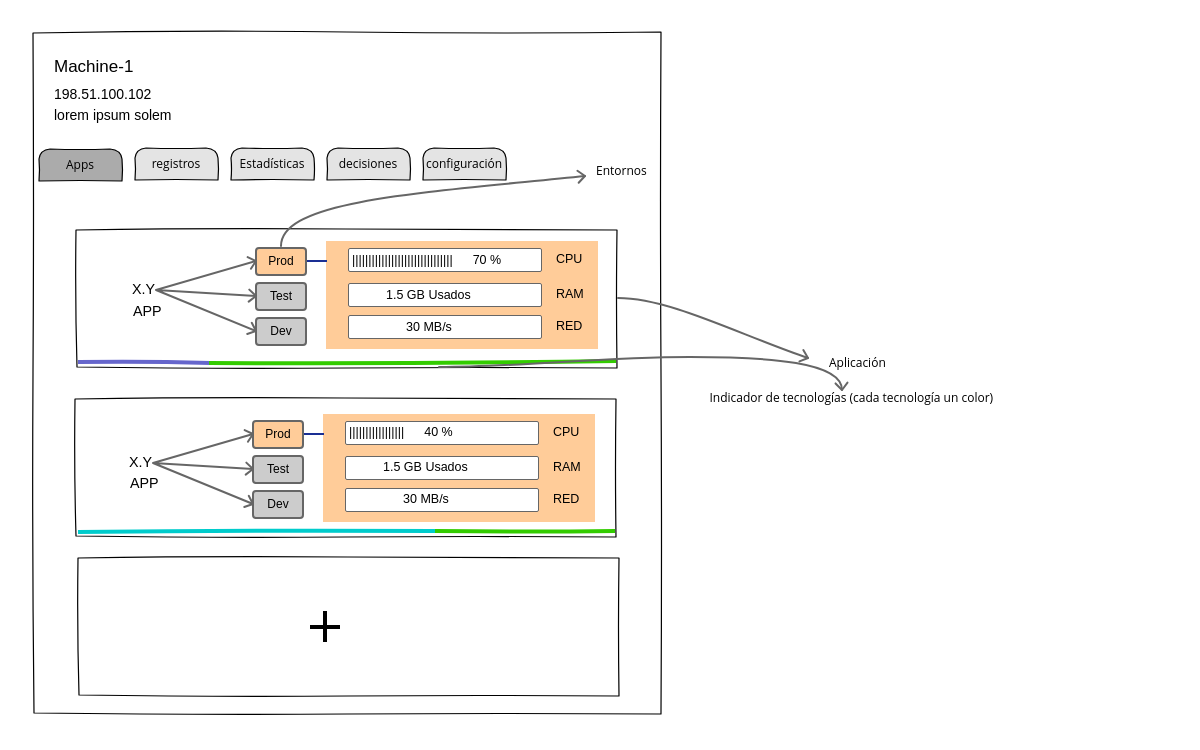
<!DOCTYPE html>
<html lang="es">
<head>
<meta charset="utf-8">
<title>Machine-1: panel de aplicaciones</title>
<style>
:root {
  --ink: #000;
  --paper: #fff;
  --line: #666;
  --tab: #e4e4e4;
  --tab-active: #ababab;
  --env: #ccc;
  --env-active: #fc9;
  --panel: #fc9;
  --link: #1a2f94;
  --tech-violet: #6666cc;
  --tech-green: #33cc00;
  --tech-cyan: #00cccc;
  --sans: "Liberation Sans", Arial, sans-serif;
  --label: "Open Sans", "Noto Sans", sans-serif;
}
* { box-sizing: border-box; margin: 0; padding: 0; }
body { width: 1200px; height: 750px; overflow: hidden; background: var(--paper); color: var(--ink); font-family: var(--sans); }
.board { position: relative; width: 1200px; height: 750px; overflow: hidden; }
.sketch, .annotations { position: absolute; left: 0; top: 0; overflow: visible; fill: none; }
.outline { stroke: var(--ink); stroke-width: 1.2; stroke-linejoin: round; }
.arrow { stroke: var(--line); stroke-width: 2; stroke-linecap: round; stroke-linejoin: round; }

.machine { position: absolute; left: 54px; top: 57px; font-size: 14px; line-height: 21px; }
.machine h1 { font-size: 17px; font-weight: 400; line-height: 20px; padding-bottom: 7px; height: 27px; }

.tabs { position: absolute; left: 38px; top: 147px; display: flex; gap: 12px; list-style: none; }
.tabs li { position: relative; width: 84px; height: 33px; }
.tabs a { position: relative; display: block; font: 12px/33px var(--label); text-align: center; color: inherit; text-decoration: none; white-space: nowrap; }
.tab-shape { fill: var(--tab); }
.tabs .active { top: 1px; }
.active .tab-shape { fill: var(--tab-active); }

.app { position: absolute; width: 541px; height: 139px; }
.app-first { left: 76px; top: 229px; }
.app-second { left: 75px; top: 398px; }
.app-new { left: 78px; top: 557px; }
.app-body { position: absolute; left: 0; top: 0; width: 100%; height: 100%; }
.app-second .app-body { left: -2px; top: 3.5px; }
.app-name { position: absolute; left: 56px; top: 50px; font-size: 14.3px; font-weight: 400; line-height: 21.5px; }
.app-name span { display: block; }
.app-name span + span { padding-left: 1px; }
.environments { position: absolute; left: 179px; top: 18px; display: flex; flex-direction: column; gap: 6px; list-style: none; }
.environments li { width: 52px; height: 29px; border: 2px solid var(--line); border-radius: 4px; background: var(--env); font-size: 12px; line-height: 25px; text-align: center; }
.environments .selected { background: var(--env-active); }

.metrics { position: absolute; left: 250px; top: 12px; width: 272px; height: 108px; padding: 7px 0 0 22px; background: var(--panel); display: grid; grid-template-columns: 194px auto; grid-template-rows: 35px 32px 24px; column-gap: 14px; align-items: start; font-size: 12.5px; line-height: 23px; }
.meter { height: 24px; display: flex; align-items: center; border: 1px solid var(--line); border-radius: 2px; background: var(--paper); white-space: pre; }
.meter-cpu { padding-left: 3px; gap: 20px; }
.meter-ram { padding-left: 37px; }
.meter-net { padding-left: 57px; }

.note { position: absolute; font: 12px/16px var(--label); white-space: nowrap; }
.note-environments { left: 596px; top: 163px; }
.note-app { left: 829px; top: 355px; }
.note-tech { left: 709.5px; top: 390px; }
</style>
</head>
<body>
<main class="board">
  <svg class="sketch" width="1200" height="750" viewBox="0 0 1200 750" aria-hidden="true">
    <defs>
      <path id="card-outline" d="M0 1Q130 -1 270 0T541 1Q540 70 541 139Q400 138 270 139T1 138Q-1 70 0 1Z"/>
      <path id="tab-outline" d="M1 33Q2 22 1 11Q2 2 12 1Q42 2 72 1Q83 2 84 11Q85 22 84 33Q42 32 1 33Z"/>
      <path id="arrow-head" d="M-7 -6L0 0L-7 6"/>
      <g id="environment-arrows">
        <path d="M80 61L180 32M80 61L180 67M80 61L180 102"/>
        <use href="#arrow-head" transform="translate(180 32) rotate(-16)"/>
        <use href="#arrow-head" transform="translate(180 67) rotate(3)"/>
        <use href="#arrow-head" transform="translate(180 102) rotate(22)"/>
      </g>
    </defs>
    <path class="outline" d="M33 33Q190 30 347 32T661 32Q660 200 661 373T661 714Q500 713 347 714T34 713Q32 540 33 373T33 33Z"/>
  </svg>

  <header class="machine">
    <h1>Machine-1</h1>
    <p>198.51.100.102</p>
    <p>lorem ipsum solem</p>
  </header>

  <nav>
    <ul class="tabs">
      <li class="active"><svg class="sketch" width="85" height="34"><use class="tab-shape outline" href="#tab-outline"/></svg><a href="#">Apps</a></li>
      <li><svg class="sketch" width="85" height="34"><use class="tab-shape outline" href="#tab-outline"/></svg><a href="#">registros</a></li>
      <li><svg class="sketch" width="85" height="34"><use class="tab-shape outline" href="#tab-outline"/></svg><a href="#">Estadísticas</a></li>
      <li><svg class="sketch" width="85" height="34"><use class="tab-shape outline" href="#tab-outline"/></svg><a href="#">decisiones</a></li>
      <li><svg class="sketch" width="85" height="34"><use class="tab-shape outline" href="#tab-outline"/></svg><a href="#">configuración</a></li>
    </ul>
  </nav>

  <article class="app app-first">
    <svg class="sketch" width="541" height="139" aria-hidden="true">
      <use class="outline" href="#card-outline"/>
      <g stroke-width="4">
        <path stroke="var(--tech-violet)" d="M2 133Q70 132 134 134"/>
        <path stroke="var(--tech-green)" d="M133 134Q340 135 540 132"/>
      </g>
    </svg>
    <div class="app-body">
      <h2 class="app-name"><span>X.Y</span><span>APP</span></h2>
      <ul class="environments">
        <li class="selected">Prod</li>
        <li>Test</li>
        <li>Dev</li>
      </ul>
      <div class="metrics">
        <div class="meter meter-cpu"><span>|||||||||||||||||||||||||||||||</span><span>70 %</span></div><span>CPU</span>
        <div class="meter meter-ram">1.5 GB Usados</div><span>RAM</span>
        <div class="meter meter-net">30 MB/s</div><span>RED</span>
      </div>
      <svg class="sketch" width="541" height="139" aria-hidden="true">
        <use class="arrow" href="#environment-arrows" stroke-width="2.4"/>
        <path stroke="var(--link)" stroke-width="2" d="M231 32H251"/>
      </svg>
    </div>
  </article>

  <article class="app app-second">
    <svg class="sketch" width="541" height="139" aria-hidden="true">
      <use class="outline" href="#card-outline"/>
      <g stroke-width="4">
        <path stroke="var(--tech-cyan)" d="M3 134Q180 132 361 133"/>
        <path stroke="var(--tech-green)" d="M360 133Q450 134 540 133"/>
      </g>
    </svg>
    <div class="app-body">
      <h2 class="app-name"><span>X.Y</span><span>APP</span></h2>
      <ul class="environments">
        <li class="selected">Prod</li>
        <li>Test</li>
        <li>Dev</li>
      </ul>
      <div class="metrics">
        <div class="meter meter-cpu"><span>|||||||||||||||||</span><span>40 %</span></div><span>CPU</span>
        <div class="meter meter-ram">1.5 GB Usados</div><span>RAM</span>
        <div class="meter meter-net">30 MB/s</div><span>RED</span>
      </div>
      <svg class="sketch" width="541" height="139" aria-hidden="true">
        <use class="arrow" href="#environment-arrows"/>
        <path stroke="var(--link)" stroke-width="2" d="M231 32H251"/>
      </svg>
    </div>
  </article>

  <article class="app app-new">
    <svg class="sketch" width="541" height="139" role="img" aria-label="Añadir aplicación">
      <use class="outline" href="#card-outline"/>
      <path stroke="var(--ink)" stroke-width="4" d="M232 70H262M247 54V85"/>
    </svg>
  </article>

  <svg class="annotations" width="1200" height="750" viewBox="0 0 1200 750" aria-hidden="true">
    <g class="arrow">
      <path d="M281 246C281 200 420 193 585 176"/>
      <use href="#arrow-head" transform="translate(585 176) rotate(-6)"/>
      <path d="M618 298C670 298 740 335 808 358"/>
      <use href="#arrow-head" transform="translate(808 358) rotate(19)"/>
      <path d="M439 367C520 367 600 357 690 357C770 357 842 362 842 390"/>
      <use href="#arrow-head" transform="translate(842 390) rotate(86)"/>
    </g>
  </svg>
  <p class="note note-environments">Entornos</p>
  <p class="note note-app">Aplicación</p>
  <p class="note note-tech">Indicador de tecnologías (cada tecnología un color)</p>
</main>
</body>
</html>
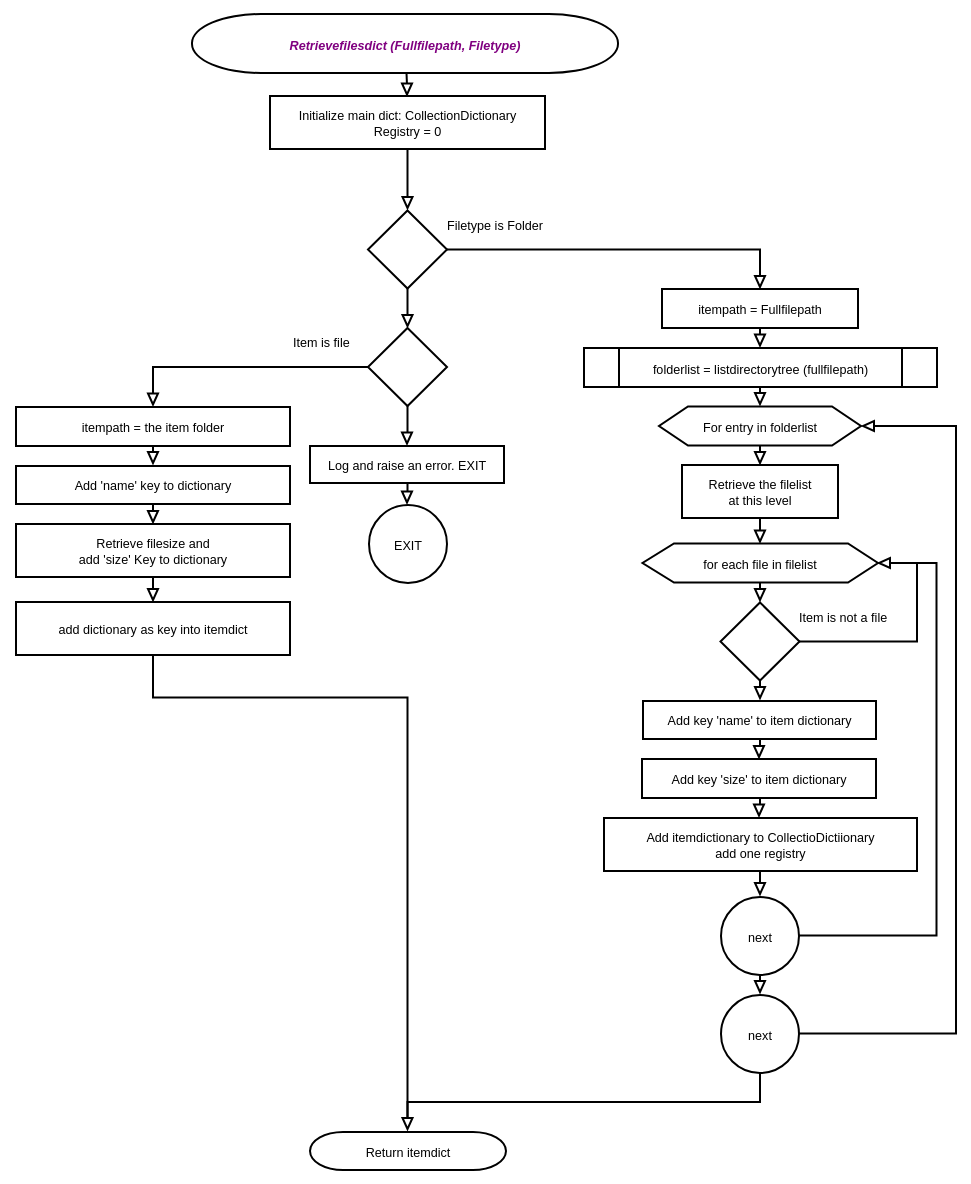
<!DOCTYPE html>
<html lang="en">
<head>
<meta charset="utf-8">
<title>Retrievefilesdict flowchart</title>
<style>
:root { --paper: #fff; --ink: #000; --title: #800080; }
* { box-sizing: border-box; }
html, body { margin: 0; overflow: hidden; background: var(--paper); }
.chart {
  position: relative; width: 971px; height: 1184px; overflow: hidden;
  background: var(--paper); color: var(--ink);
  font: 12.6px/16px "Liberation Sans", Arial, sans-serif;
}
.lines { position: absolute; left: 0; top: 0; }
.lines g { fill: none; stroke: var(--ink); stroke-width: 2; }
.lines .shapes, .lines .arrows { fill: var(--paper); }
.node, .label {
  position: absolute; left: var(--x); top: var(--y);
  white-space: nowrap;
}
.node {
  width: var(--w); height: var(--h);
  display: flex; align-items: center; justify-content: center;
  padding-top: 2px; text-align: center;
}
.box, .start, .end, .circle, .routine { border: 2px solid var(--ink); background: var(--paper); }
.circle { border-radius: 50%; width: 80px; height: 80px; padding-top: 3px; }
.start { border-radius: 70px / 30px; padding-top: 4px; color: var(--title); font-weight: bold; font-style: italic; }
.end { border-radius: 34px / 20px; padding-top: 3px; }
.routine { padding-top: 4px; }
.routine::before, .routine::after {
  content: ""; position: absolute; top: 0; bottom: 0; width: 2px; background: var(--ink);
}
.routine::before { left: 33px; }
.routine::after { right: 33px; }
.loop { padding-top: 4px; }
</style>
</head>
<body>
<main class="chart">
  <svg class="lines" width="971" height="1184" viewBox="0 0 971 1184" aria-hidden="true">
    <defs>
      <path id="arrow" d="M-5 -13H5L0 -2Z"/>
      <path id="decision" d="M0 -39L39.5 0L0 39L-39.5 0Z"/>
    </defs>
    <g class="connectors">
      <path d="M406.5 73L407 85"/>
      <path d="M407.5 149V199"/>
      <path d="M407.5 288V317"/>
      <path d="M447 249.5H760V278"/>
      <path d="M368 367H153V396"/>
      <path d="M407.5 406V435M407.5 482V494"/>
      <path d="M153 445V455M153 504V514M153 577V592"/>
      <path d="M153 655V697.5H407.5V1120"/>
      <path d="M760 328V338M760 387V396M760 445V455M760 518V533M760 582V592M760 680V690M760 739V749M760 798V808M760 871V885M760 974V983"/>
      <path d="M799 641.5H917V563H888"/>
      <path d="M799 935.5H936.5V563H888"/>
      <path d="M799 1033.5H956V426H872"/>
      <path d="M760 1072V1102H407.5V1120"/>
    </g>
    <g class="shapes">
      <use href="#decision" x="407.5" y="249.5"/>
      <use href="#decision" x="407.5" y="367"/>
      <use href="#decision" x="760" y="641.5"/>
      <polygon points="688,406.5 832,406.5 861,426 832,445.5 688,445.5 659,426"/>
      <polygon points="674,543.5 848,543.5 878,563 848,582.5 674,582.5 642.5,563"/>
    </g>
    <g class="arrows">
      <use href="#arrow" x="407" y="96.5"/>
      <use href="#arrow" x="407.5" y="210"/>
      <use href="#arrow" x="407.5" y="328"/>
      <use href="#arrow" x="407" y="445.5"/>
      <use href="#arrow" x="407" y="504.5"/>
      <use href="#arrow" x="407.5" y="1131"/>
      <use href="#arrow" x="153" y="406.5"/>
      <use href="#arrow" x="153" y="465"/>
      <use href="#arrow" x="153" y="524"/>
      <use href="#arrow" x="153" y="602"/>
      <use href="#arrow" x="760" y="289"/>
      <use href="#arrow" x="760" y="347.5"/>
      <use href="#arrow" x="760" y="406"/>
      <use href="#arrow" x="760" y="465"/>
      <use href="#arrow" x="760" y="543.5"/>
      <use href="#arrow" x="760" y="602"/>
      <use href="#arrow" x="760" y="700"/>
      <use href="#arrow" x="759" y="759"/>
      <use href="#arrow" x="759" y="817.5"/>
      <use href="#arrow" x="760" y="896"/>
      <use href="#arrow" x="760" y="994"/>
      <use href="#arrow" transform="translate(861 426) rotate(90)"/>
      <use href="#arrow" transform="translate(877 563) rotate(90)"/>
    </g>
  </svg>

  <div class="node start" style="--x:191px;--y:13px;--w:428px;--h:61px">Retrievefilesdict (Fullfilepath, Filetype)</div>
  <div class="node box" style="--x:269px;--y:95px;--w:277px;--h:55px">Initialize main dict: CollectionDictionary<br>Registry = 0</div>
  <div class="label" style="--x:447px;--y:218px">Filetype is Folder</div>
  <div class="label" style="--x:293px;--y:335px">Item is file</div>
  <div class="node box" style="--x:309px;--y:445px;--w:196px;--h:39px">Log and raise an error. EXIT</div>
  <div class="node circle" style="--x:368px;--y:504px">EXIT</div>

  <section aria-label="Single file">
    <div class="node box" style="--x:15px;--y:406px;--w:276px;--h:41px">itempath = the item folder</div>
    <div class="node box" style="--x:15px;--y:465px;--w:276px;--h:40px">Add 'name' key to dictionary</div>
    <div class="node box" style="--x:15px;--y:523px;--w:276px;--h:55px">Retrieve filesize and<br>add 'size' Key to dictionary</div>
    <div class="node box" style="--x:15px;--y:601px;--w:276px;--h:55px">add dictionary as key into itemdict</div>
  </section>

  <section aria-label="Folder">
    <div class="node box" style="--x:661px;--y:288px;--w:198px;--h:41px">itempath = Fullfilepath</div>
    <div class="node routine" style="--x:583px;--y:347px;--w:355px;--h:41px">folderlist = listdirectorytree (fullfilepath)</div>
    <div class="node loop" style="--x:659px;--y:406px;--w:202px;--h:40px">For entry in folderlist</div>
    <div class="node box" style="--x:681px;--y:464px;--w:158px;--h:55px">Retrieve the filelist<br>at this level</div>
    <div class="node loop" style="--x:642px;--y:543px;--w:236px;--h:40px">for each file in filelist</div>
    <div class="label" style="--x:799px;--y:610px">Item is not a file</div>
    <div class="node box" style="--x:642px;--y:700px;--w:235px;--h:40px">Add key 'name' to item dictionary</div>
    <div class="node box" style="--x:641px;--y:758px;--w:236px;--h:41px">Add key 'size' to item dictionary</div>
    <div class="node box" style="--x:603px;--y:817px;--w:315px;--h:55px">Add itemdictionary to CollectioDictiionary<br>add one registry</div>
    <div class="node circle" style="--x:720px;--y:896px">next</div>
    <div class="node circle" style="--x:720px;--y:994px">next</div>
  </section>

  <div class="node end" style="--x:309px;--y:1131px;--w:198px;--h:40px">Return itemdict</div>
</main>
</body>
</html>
# # # # # # #
--- WHAT IS NEEDED ---
From the first line of the records through the line with "--tech-cyan: #00cccc;", reproduce each line exactly and leave the pictures out.

--- WRITTEN RESPONSE ---
<!DOCTYPE html>
<html lang="es">
<head>
<meta charset="utf-8">
<title>Machine-1: panel de aplicaciones</title>
<style>
:root {
  --ink: #000;
  --paper: #fff;
  --line: #666;
  --tab: #e4e4e4;
  --tab-active: #ababab;
  --env: #ccc;
  --env-active: #fc9;
  --panel: #fc9;
  --link: #1a2f94;
  --tech-violet: #6666cc;
  --tech-green: #33cc00;
  --tech-cyan: #00cccc;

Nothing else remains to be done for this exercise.